Indian Journal of Cancer, Vol. 45, No. 2, April-June, 2008, pp. 75-76
Letter To Editor
Perspectives on QOL in India
Department of ENT and Head, Neck Surgery, Grant Medical College, Mumbai,
Code Number: 08018
Related article: cn07027
This is a letter in response to an article in your latest issue. 
This is a nice article on QOL that deserves credit. I would like to congratulate the Editorial team of IJC for taking the initiative in publishing such articles on QOL.
The impact of HNC and its treatment can have a profound effect on the patients′ physical function and psychological wellbeing and it is essential that their perspective is taken into account. Questionnaires give a structured snapshot or insight into the patients′ point of view. They facilitate multidisciplinary team working with the recognition of poor outcome groups, better in formation for the patients and their careers, and the opportunity to identify problem areas and target intervention/support. QOL is a neglected domain in our country. But if we want to compete with the West, we must try and focus on this area where we are at least 10 to 15 years behind.
The authors have taken great pain to bring out this article. I was especially happy and impressed with the honest efforts at the translation process. However we must keep in mind certain important points that are necessary for a balanced perspective.
The UW-QOL scale is brief and simple scale that arms the clinicians with useful information and can contribute to decision-making based on patient feedback. Moreover, it concerns issues that have been important in the last seven days which are easy to recollect. In addition, it can help in audit, research and assist in the making of patient information leaflets/videos. The availability of open-ended text in the scale, albeit as a single item, provides yet another avenue of information regarding individual patients. However issues such as speech, saliva, smell, cough and mucous production were not addressed adequately in the questionnaire. This raises an important issue that existing QOL instruments may not be sensitive or specific enough for the especially laryngectomy population. A possible explanation for this situation could be that this is a unique group of patients with distinct problems, concerns and issues. The authors, therefore, advise the use of specific questionnaires in addition to general QOL instruments for a complete assessment. Also, the UW-QOL scale is totally subjective with no room fro clinician input, has a closed format with a single open-ended question and consequently for reasons mention earlier does have limitations especially in its use in the laryngectomee population.
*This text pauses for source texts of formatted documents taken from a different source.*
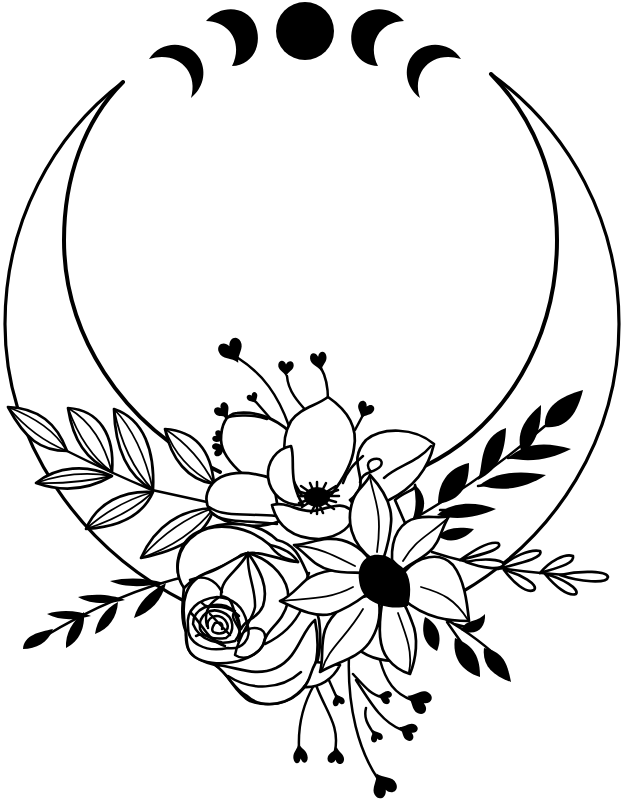
<!DOCTYPE html>
<html lang="en">
<head>
<meta charset="utf-8">
<title>Floral crescent moon</title>
<style>
:root { --ink: #000; --paper: #fff; }
html, body { margin: 0; background: var(--paper); overflow: hidden; }
svg { display: block; width: 624px; height: 800px; }
.line { fill: none; stroke: var(--ink); stroke-width: 2.5; stroke-linecap: round; stroke-linejoin: round; }
.petal { fill: var(--paper); stroke: var(--ink); stroke-width: 2.7; stroke-linecap: round; stroke-linejoin: round; }
.fine { fill: none; stroke: var(--ink); stroke-width: 1.8; stroke-linecap: round; stroke-linejoin: round; }
.solid { fill: var(--ink); }
.moon { fill: none; stroke: var(--ink); stroke-linecap: round; stroke-linejoin: round; }
</style>
</head>
<body>
<svg viewBox="0 0 624 800" role="img" aria-label="Crescent moon wreath with flowers, leaves and moon phases">
<defs>
<path id="heart" d="M0 12C-3 5-12 3-11-5C-10-12-2-12 0-5C3-12 11-11 11-4C11 3 3 5 0 12Z"/>
</defs>

<g class="solid" id="moon-phases">
<path d="M149 59C161 40 189 40 200 59C207 73 203 88 191 98C199 71 177 50 149 59Z"/>
<path d="M206 21C221 4 246 6 255 24C264 46 251 66 232 66C243 44 231 22 206 21Z"/>
<circle cx="305" cy="31" r="29"/>
<path d="M404 21C389 4 364 6 354 24C345 46 359 66 378 66C367 44 379 22 404 21Z"/>
<path d="M461 59C449 40 421 40 410 59C403 73 408 89 420 98C411 71 433 50 461 59Z"/>
</g>

<g class="moon" id="crescent">
<path stroke-width="3.2" d="M123 82C53 135 5 222 5 324C5 440 78 547 186 602M491 74C570 131 619 222 619 324C619 438 556 537 462 592"/>
<path stroke-width="4" d="M123 82C84 121 64 178 64 240C64 331 119 425 220 472M491 74C534 118 557 176 557 240C557 338 506 426 425 466"/>
</g>

<g id="outlined-branch">
<path class="line" d="M67 451C91 463 128 480 152 490L216 504"/>
<g class="petal">
<path d="M8 407C38 408 57 423 67 451C41 451 25 439 8 407Z"/>
<path d="M68 408C99 410 115 435 112 472C86 460 73 440 68 408Z"/>
<path d="M114 409C144 419 155 451 153 490C127 476 115 448 114 409Z"/>
<path d="M165 429C195 431 211 450 214 484C188 480 171 459 165 429Z"/>
<path d="M36 483C57 466 87 464 112 476C88 490 62 492 36 483Z"/>
<path d="M86 529C97 503 123 490 153 492C143 515 119 527 86 529Z"/>
<path d="M141 558C155 526 181 509 214 508C206 535 181 550 141 558Z"/>
</g>
<g class="fine">
<path d="M67 451C55 431 36 418 8 407C27 430 47 443 67 451"/>
<path d="M112 472C104 444 92 422 68 408C78 436 93 458 112 472"/>
<path d="M153 490C146 459 135 431 114 409C121 445 134 470 153 490"/>
<path d="M214 484C203 462 188 444 165 429C175 456 193 473 214 484"/>
<path d="M112 476C88 472 61 474 36 483C63 484 89 481 112 476"/>
<path d="M153 492C128 499 105 512 86 529C114 520 136 508 153 492"/>
<path d="M214 508C186 517 160 537 141 558C173 547 198 529 214 508"/>
</g>
</g>

<g id="dark-leaf-branch">
<path class="line" d="M545 426C510 456 464 490 415 518M508 458L530 455M478 486L510 482M440 510L468 510"/>
<g class="solid">
<path d="M583 390C561 396 543 407 545 427C567 429 577 414 583 390Z"/>
<path d="M541 405C524 419 515 434 522 454C537 443 541 427 541 405Z"/>
<path d="M506 428C505 451 500 469 478 480C484 465 478 438 506 428Z"/>
<path d="M469 463C469 485 462 500 438 504C438 484 447 468 469 463Z"/>
<path d="M571 449C545 441 525 443 508 458C532 463 551 459 571 449Z"/>
<path d="M546 475C519 470 496 472 480 485C502 493 526 488 546 475Z"/>
<path d="M496 509C472 500 450 503 437 515C458 521 477 517 496 509Z"/>
<path d="M474 529C457 526 446 528 438 536C448 544 463 541 474 529Z"/>
<path d="M415 485C427 495 427 511 416 522C407 510 408 498 415 485Z"/>
</g>
</g>

<g id="loop-leaf-sprig">
<path class="line" d="M432 552C480 568 530 573 580 576"/>
<g class="petal" stroke-width="2.3">
<path d="M460 560C473 551 488 541 498 543C505 549 480 555 460 560Z"/>
<path d="M498 569C513 556 530 549 540 551C544 558 520 563 498 569Z"/>
<path d="M540 573C550 561 565 553 573 556C575 564 556 568 540 573Z"/>
<path d="M560 575C582 570 607 571 608 577C607 584 580 582 560 575Z"/>
<path d="M545 574C562 578 580 589 576 594C568 597 555 586 545 574Z"/>
<path d="M504 570C521 574 539 585 534 590C526 594 513 582 504 570Z"/>
<path d="M466 562C482 558 501 559 504 564C501 571 482 568 466 562Z"/>
</g>
</g>

<g id="dark-sprig-left">
<path class="line" d="M192 575C139 587 91 608 42 638"/>
<g class="solid">
<path d="M23 649C24 635 39 632 53 629C48 643 36 649 23 649Z"/>
<path d="M47 614C62 609 79 611 91 616C76 620 60 621 47 614Z"/>
<path d="M78 597C95 593 113 595 125 600C110 604 91 605 78 597Z"/>
<path d="M110 581C128 577 147 578 164 583C146 587 124 588 110 581Z"/>
<path d="M66 648C65 633 73 621 84 612C85 627 80 641 66 648Z"/>
<path d="M95 634C97 620 105 609 118 602C117 617 109 629 95 634Z"/>
<path d="M134 618C138 603 149 592 166 583C162 600 151 612 134 618Z"/>
</g>
</g>

<g id="dark-sprig-right">
<path class="line" d="M424 608C449 619 475 637 492 652M447 622L461 642M454 624L470 628"/>
<g class="solid">
<path d="M425 617C438 624 443 636 437 651C423 644 421 631 425 617Z"/>
<path d="M485 614C486 629 475 637 461 630C467 618 475 624 485 614Z"/>
<path d="M455 638C475 646 480 658 480 677C461 671 452 657 455 638Z"/>
<path d="M484 648C503 652 507 662 511 682C492 675 482 665 484 648Z"/>
</g>
</g>

<g id="heart-sprigs">
<path class="line" d="M238 358C263 374 278 395 289 426M287 376C288 391 298 402 309 414M321 368Q328 380 328 400M256 402L270 418M363 415L355 430M225 416L235 425M223 446L236 440"/>
<path class="line" d="M314 685C302 706 298 725 299 748M316 685C326 712 340 725 335 751M349 655C347 708 359 751 378 779M328 678L336 696M353 674C365 687 371 695 382 697M380 660C386 682 395 694 412 700M356 680C372 705 382 722 402 730M366 708C363 720 370 727 374 734"/>
<g class="solid">
<use href="#heart" transform="translate(232 351) rotate(-28) scale(1.1)"/>
<use href="#heart" transform="translate(286 368) scale(.7)"/>
<use href="#heart" transform="translate(319 361) rotate(-12) scale(.75 .85)"/>
<use href="#heart" transform="translate(253 398) rotate(-30) scale(.5)"/>
<use href="#heart" transform="translate(365 410) rotate(25) scale(.75)"/>
<use href="#heart" transform="translate(223 411) rotate(-40) scale(.7)"/>
<use href="#heart" transform="translate(219 437) rotate(-65) scale(.55)"/>
<use href="#heart" transform="translate(219 449) rotate(-110) scale(.6)"/>
<use href="#heart" transform="translate(300 754) rotate(172) scale(.65 .9)"/>
<use href="#heart" transform="translate(336 756) rotate(185) scale(.75)"/>
<use href="#heart" transform="translate(383 785) rotate(150) scale(1.1)"/>
<use href="#heart" transform="translate(338 700) rotate(160) scale(.55)"/>
<use href="#heart" transform="translate(385 697) rotate(105) scale(.6)"/>
<use href="#heart" transform="translate(419 701) rotate(115) scale(1.05)"/>
<use href="#heart" transform="translate(408 731) rotate(115) scale(.8)"/>
<use href="#heart" transform="translate(376 736) rotate(155) scale(.55)"/>
<use href="#heart" transform="translate(272 698) scale(.5)"/>
</g>
</g>

<g id="magnolia">
<g class="petal">
<path d="M290 500C256 490 222 462 221 440C221 425 226 414 237 413C254 411 274 417 290 432L310 480Z"/>
<path d="M350 500C376 480 343 466 366 440C382 427 414 427 434 444C429 466 415 487 389 500L360 512Z"/>
<path d="M302 496C283 466 279 442 291 421C300 408 316 406 328 397C347 410 358 427 354 448C352 466 341 482 331 495Z"/>
<path d="M280 521C258 530 226 526 211 512C202 500 207 484 221 477C237 470 256 473 273 479Z"/>
<path d="M303 505C284 506 270 494 268 477C267 462 276 449 291 446C296 460 287 478 303 505Z"/>
<path d="M272 505C288 501 296 512 313 511C331 508 341 500 353 512C354 526 340 537 319 539C293 539 277 526 272 505Z"/>
</g>
<path class="line" d="M226 418C230 416 252 413 267 419M209 507C224 518 250 513 276 516M214 515C232 524 253 520 277 524M431 446C417 463 398 465 384 478M360 482C363 472 369 474 377 469C384 465 383 457 374 459C366 461 367 468 371 472M343 483C347 471 354 464 363 456"/>
<g id="stamens">
<ellipse class="solid" cx="317" cy="497" rx="13" ry="10"/>
<path class="line" stroke-width="3" d="M301 486L334 509M298 496H339M302 507L336 486M310 483L323 513M326 483L311 513M317 482V514M297 491L336 502M299 503L338 490"/>
</g>
</g>

<g id="rose">
<g class="petal">
<path d="M184 587C171 568 178 539 202 530C229 519 260 523 277 540C295 544 300 557 307 573L319 620C323 650 317 672 304 688C290 705 267 707 250 701C235 693 230 675 215 665C190 659 185 650 186 632C180 618 183 600 184 587Z"/>
<path d="M184 588C202 569 224 570 241 555C258 548 280 561 298 562C292 552 279 547 270 545C246 524 213 522 196 534C176 547 173 572 184 588Z"/>
<path d="M215 665C237 666 253 678 276 668C299 657 301 631 315 620C322 656 314 680 297 694C281 708 257 706 247 696C232 688 230 675 215 665Z"/>
<path d="M186 632C180 602 184 580 210 572C224 567 233 558 248 553C272 560 291 580 288 602C282 625 267 627 263 645C254 663 213 669 195 657C186 651 187 642 186 632Z"/>
<path d="M221 596C221 577 237 573 248 553C260 570 269 587 263 606C257 620 246 618 241 629C230 606 235 598 221 596Z"/>
</g>
<path class="line" d="M248 553C246 573 256 588 255 607C253 620 239 633 235 655C247 663 263 651 265 639C267 626 250 625 242 634M288 602C300 594 305 585 309 573M265 644C282 636 295 623 302 608M228 676C251 691 281 690 301 672M269 544C280 560 290 559 298 562M190 580C203 574 215 579 222 592"/>
<g id="rose-heart" class="line">
<path d="M188 626C186 610 198 599 217 597C235 598 244 609 247 623C253 640 241 650 228 648C205 653 187 643 188 626Z"/>
<path d="M193 624C193 608 212 602 226 606C240 612 244 630 235 641C220 645 200 642 193 624Z"/>
<path d="M200 629C198 615 210 607 222 612C235 617 235 632 226 638C212 640 203 636 200 629Z"/>
<path d="M208 628C205 617 218 612 225 620C232 629 224 635 216 633Q209 632 215 623Q224 621 222 629M191 613C204 626 207 640 225 646M202 603C210 612 223 600 239 616M210 614L230 635M235 611C227 621 246 626 238 641M196 636C207 631 211 641 221 642M218 598C207 605 204 614 207 626"/>
</g>
</g>

<g id="daisy">
<g class="petal">
<path d="M395 500C405 491 417 490 415 485C419 502 417 519 408 530Z"/>
<path d="M350 640C358 652 372 660 393 661L390 620Z"/>
<path d="M304 687C311 680 309 674 316 662L340 665C333 679 320 688 304 687Z"/>
<path d="M373 560C350 543 346 520 353 500C357 488 366 485 370 475C382 488 393 504 391 523C390 539 386 551 383 560Z"/>
<path d="M392 560C391 536 401 521 417 518C429 515 439 519 449 516C441 529 440 543 429 552C419 561 407 565 402 571Z"/>
<path d="M404 572C418 556 440 551 453 565C464 579 467 601 469 621C450 621 426 619 403 599Z"/>
<path d="M382 603C378 630 379 648 388 659C395 668 403 672 410 674C416 659 419 638 412 622C408 611 405 605 401 599Z"/>
<path d="M367 596C348 600 331 613 325 630C320 646 324 658 320 672C339 661 357 659 369 643C378 630 381 616 379 602Z"/>
<path d="M363 571C343 567 320 570 306 580C297 588 290 597 280 601C296 608 314 618 331 614C347 609 358 601 367 594Z"/>
<path d="M370 560C359 545 344 538 327 539C315 540 305 545 294 545C308 555 315 567 330 570C344 574 356 572 364 573Z"/>
</g>
<path class="fine" d="M370 477C374 500 383 510 377 552M448 518C427 537 416 539 403 561M468 620C455 599 442 593 421 587M409 672C413 653 407 637 398 613M322 670C328 648 346 638 363 609M283 601C306 598 329 600 353 587M297 546C320 547 337 557 355 566"/>
<path class="solid" d="M359 580C357 562 368 553 380 555C389 555 393 561 402 567C411 575 412 592 408 606C394 610 379 606 370 600C362 594 360 588 359 580Z"/>
</g>
</svg>
</body>
</html>
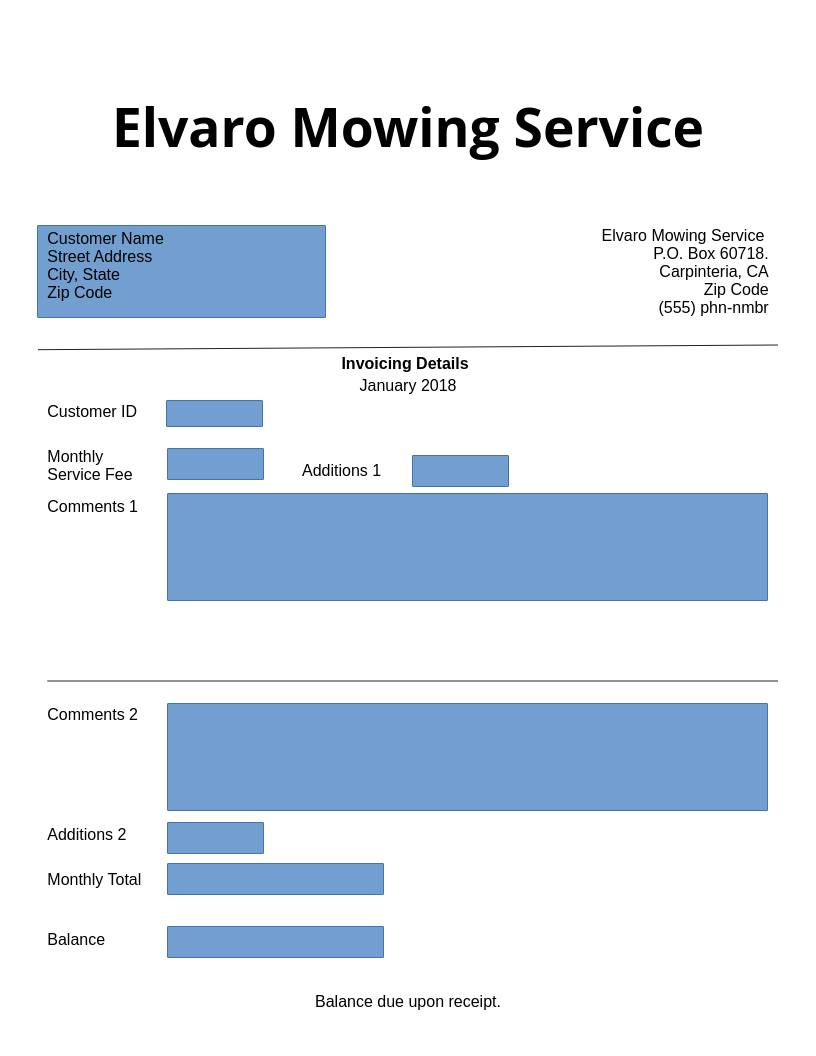
<!DOCTYPE html>
<html lang="en">
<head>
<meta charset="utf-8">
<title>Elvaro Mowing Service Invoice</title>
<style>
:root {
  --paper: #ffffff;
  --ink: #000000;
  --field: #729fcf;
  --field-edge: #4474b0;
  --rule: #222222;
}
* { box-sizing: border-box; margin: 0; padding: 0; }
html, body { width: 816px; height: 1056px; overflow: hidden; background: var(--paper); }
body { color: var(--ink); font: 16px/18px "Liberation Sans", Arial, sans-serif; }
.invoice { display: flex; flex-direction: column; width: 816px; height: 1056px; }
.company {
  height: 225px;
  padding-top: 90px;
  font: bold 53.3px/73px "Open Sans", sans-serif;
  text-align: center;
  white-space: nowrap;
}
.parties { display: flex; justify-content: space-between; align-items: flex-start; height: 93px; padding: 0 47.3px 0 37px; }
address { font-style: normal; }
.field { flex: none; background: var(--field); border: 1px solid var(--field-edge); border-radius: 1px; }
.customer { width: 289px; height: 93px; padding: 4px 9.3px; }
.sender { padding-top: 2px; text-align: right; }
.sender-name { padding-right: 4.4px; }
.rule { display: block; flex: none; stroke: var(--rule); stroke-width: 1; }
.details-heading { height: 46px; padding-top: 1px; text-align: center; }
.details-heading h2 { font-size: 16px; line-height: 18px; padding-right: 6px; }
.period { margin-top: 4px; }
.row { display: flex; align-items: flex-start; padding-left: 47px; }
.label { flex: none; width: 120px; padding: var(--drop, 4px) 0 0 0.3px; }
.short { width: 97px; height: 32px; }
.medium { width: 217px; height: 32px; }
.long { width: 601px; height: 108px; }
.customer-id { height: 48px; --drop: 3px; }
.customer-id .field { height: 27px; margin-left: -1px; }
.fee { height: 45px; --drop: 0px; }
.additions-label { width: 110px; margin-left: 38px; padding: 14px 0 0; }
.additions-field { margin-top: 7px; }
.first-comments { height: 178px; --drop: 5px; }
.second-comments { height: 119px; margin-top: 12px; --drop: 3px; }
.second-additions { height: 41px; }
.total { height: 63px; --drop: 8px; }
.balance { height: 67px; --drop: 5px; }
.terms { text-align: center; }
</style>
</head>
<body>
<main class="invoice">
  <h1 class="company">Elvaro Mowing Service</h1>

  <section class="parties">
    <address class="customer field">Customer Name<br>Street Address<br>City, State<br>Zip Code</address>
    <address class="sender">
      <p class="sender-name">Elvaro Mowing Service</p>
      <p>P.O. Box 60718.</p>
      <p>Carpinteria, CA</p>
      <p>Zip Code</p>
      <p>(555) phn-nmbr</p>
    </address>
  </section>

  <svg class="rule" width="816" height="36" aria-hidden="true"><line x1="38" y1="31.7" x2="778" y2="27"/></svg>

  <header class="details-heading">
    <h2>Invoicing Details</h2>
    <p class="period">January 2018</p>
  </header>

  <section class="charges">
    <div class="row customer-id"><span class="label">Customer ID</span><div class="field short"></div></div>
    <div class="row fee">
      <span class="label">Monthly<br>Service Fee</span><div class="field short"></div>
      <span class="label additions-label">Additions 1</span><div class="field short additions-field"></div>
    </div>
    <div class="row first-comments"><span class="label">Comments 1</span><div class="field long"></div></div>
  </section>

  <svg class="rule" width="816" height="20" aria-hidden="true"><line x1="47.3" y1="10" x2="778" y2="10"/></svg>

  <section class="summary">
    <div class="row second-comments"><span class="label">Comments 2</span><div class="field long"></div></div>
    <div class="row second-additions"><span class="label">Additions 2</span><div class="field short"></div></div>
    <div class="row total"><span class="label">Monthly Total</span><div class="field medium"></div></div>
    <div class="row balance"><span class="label">Balance</span><div class="field medium"></div></div>
  </section>

  <footer class="terms">Balance due upon receipt.</footer>
</main>
</body>
</html>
Finally, the UW-QOL scale is primarily for surgeons and EORTC scale is more suited for radiotherapists.
I hope this article will encourage institutions to implement prospective longitudinal studies that adequately identify changes in QOL over a period of time especially in the Municipal/Government and Semi-Govt. hospitals where waiting periods / delays / attitudinal problems are in plenty.
Copyright 2008 - Indian Journal of Cancer